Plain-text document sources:
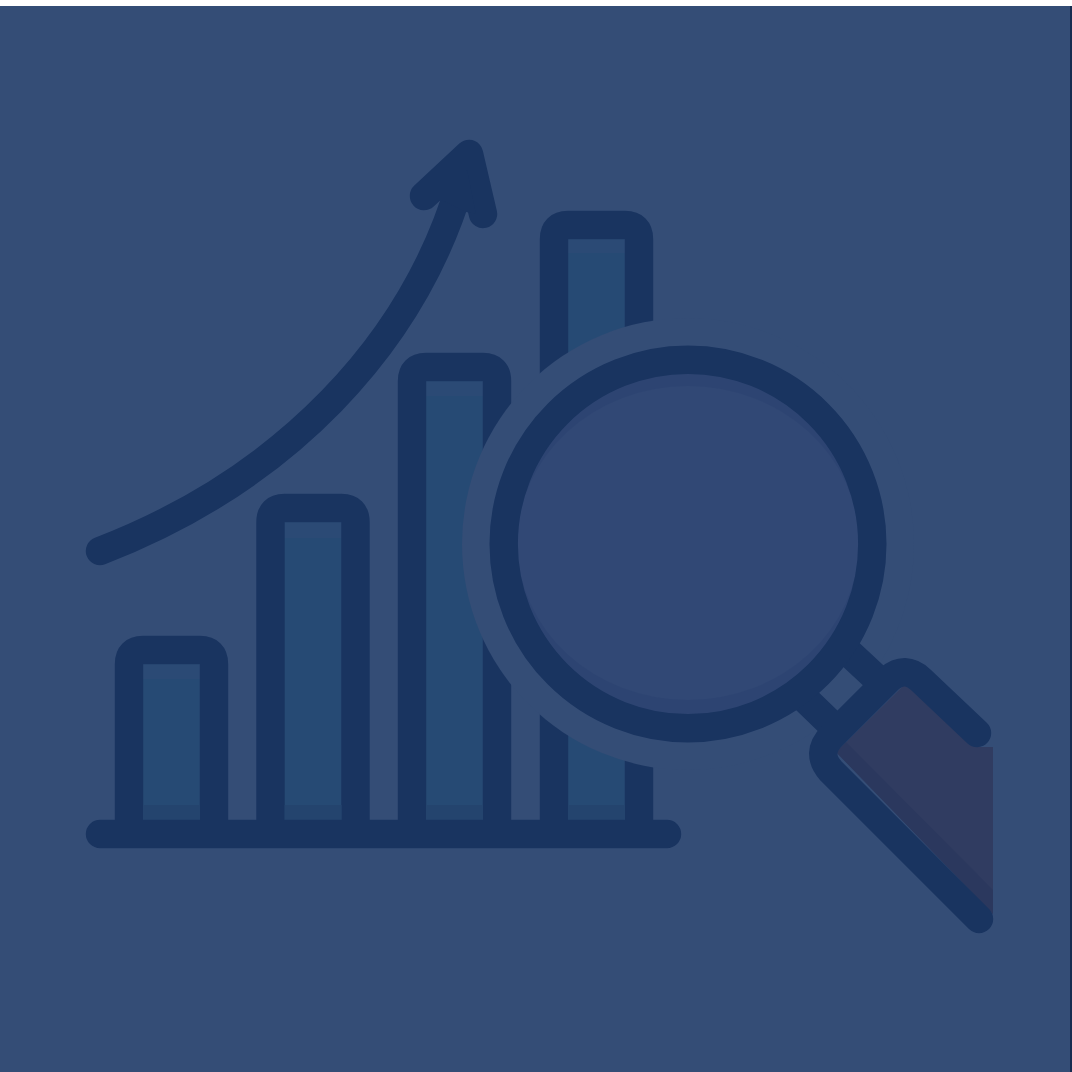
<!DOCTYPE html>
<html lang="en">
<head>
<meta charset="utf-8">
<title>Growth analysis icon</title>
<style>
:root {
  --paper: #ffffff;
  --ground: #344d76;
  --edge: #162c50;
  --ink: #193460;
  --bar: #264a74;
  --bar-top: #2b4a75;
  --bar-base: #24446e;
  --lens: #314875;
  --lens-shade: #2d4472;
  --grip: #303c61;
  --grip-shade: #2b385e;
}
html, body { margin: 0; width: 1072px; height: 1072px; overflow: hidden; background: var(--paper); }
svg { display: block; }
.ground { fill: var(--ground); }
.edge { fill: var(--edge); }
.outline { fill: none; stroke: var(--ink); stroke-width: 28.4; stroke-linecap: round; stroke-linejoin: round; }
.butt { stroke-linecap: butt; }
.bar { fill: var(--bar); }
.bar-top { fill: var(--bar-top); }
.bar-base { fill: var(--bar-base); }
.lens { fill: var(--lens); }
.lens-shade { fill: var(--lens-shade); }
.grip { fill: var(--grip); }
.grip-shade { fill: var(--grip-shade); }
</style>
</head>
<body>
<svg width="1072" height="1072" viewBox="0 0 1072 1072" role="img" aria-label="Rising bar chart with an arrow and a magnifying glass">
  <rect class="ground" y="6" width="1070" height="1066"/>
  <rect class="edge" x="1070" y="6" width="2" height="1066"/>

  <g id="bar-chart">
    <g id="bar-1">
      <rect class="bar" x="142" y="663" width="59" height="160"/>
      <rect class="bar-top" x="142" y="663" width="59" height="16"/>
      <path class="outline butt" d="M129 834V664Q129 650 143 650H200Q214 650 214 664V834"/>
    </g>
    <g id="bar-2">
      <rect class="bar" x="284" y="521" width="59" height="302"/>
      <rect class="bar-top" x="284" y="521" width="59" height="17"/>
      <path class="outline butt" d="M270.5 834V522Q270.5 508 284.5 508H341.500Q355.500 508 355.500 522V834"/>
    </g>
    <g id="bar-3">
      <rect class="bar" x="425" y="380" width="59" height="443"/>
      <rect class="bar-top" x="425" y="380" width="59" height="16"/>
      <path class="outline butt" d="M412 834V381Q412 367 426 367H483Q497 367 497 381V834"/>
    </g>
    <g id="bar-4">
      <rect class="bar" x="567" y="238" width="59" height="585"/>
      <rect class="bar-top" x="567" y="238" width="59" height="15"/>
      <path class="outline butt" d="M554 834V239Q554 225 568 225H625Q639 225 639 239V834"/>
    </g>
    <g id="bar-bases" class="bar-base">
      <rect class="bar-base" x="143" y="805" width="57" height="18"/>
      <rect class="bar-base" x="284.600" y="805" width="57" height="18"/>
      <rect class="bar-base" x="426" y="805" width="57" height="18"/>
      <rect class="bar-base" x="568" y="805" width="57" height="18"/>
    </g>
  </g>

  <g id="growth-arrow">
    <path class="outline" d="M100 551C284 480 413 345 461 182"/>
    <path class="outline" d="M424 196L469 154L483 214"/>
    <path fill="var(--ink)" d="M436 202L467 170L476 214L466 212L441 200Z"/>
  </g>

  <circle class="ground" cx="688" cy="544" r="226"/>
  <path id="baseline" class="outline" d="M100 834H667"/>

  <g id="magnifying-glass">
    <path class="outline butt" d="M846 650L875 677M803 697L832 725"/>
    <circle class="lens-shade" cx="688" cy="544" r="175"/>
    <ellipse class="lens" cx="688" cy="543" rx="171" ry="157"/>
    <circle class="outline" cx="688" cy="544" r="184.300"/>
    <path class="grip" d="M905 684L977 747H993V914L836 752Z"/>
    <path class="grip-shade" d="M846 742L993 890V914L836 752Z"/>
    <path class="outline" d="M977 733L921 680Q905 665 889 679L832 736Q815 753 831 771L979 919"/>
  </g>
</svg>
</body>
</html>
==
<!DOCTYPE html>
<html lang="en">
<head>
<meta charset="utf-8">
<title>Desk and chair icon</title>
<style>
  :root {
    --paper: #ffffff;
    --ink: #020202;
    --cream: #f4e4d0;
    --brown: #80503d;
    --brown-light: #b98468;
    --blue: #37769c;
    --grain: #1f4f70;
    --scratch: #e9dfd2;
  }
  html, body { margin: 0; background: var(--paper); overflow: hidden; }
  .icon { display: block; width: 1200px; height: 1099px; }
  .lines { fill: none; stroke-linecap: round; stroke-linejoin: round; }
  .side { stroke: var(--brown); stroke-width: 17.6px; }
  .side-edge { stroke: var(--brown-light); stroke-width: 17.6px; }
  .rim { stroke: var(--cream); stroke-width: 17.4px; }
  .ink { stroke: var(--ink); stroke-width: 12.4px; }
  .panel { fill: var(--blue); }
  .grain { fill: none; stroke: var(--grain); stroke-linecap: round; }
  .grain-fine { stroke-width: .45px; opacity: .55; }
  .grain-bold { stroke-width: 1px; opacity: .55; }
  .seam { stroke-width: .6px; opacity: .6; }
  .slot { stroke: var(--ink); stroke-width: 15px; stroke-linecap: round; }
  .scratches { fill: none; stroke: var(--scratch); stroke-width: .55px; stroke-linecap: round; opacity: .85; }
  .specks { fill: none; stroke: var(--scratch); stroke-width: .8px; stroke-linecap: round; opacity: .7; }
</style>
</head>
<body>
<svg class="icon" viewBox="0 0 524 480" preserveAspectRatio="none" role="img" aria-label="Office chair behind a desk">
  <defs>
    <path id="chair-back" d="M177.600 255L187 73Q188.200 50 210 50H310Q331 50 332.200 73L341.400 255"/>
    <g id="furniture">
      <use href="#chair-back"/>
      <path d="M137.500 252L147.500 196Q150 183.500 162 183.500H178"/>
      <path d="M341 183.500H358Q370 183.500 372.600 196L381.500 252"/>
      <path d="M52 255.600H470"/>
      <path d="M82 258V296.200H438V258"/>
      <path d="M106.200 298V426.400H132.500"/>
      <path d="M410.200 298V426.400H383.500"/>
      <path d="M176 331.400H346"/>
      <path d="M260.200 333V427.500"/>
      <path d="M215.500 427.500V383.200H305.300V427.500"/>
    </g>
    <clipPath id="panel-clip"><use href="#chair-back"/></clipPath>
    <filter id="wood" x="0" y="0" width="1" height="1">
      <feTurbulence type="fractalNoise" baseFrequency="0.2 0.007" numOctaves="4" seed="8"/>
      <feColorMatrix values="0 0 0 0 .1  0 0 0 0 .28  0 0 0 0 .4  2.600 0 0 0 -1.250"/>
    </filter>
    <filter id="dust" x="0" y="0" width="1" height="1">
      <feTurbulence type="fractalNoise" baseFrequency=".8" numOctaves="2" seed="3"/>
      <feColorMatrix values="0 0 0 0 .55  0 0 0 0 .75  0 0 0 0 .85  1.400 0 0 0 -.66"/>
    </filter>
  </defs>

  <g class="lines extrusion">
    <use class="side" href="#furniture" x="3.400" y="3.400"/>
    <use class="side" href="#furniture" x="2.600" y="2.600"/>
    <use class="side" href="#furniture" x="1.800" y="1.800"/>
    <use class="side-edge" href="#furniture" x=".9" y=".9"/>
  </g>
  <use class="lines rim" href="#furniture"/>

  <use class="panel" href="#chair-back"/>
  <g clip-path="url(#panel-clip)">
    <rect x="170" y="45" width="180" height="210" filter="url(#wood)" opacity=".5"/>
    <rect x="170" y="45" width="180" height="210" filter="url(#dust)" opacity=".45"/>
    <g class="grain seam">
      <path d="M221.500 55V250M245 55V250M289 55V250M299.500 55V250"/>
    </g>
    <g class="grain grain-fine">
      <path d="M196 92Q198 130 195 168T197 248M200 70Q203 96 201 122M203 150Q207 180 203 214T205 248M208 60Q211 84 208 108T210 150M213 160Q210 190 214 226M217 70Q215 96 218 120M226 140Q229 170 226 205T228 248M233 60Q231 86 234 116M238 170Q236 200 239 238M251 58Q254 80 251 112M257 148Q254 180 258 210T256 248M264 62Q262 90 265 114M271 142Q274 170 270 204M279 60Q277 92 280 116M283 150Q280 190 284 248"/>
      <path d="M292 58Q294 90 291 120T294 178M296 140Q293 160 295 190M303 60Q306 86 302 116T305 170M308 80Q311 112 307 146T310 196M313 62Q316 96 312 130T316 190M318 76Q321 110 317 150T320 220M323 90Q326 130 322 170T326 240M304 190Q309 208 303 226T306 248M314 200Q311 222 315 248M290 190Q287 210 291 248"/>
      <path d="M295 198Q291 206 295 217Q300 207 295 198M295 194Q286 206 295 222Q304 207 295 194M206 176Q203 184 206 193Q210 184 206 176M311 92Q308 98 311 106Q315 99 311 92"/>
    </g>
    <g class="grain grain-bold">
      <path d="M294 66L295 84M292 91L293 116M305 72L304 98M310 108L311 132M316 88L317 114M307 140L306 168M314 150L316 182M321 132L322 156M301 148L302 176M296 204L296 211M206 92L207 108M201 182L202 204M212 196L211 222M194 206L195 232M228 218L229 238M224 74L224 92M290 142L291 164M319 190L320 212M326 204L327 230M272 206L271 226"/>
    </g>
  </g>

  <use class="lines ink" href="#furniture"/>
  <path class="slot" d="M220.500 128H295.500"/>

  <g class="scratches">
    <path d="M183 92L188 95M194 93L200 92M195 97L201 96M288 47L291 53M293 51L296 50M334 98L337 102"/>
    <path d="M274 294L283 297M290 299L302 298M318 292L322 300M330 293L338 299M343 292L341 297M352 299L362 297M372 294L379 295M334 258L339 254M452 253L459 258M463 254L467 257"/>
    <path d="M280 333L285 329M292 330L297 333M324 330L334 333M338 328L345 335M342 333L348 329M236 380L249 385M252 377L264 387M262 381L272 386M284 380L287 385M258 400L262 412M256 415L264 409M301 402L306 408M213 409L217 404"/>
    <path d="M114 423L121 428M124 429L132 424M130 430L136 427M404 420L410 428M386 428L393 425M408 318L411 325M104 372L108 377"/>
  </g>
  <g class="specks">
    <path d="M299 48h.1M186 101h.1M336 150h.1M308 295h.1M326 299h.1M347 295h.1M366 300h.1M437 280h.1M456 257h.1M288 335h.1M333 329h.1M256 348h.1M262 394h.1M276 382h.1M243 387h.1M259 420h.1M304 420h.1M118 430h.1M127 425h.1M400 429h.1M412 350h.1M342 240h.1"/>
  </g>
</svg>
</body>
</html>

- _About this task_: Return only the lines between the one holding "834V381Q412 367 426" and the one holding "650L875 677M803 697L832", inclusive, exactly as they appear above.

- _Solution to this exercise_:
      <path class="outline butt" d="M412 834V381Q412 367 426 367H483Q497 367 497 381V834"/>
    </g>
    <g id="bar-4">
      <rect class="bar" x="567" y="238" width="59" height="585"/>
      <rect class="bar-top" x="567" y="238" width="59" height="15"/>
      <path class="outline butt" d="M554 834V239Q554 225 568 225H625Q639 225 639 239V834"/>
    </g>
    <g id="bar-bases" class="bar-base">
      <rect class="bar-base" x="143" y="805" width="57" height="18"/>
      <rect class="bar-base" x="284.600" y="805" width="57" height="18"/>
      <rect class="bar-base" x="426" y="805" width="57" height="18"/>
      <rect class="bar-base" x="568" y="805" width="57" height="18"/>
    </g>
  </g>

  <g id="growth-arrow">
    <path class="outline" d="M100 551C284 480 413 345 461 182"/>
    <path class="outline" d="M424 196L469 154L483 214"/>
    <path fill="var(--ink)" d="M436 202L467 170L476 214L466 212L441 200Z"/>
  </g>

  <circle class="ground" cx="688" cy="544" r="226"/>
  <path id="baseline" class="outline" d="M100 834H667"/>

  <g id="magnifying-glass">
    <path class="outline butt" d="M846 650L875 677M803 697L832 725"/>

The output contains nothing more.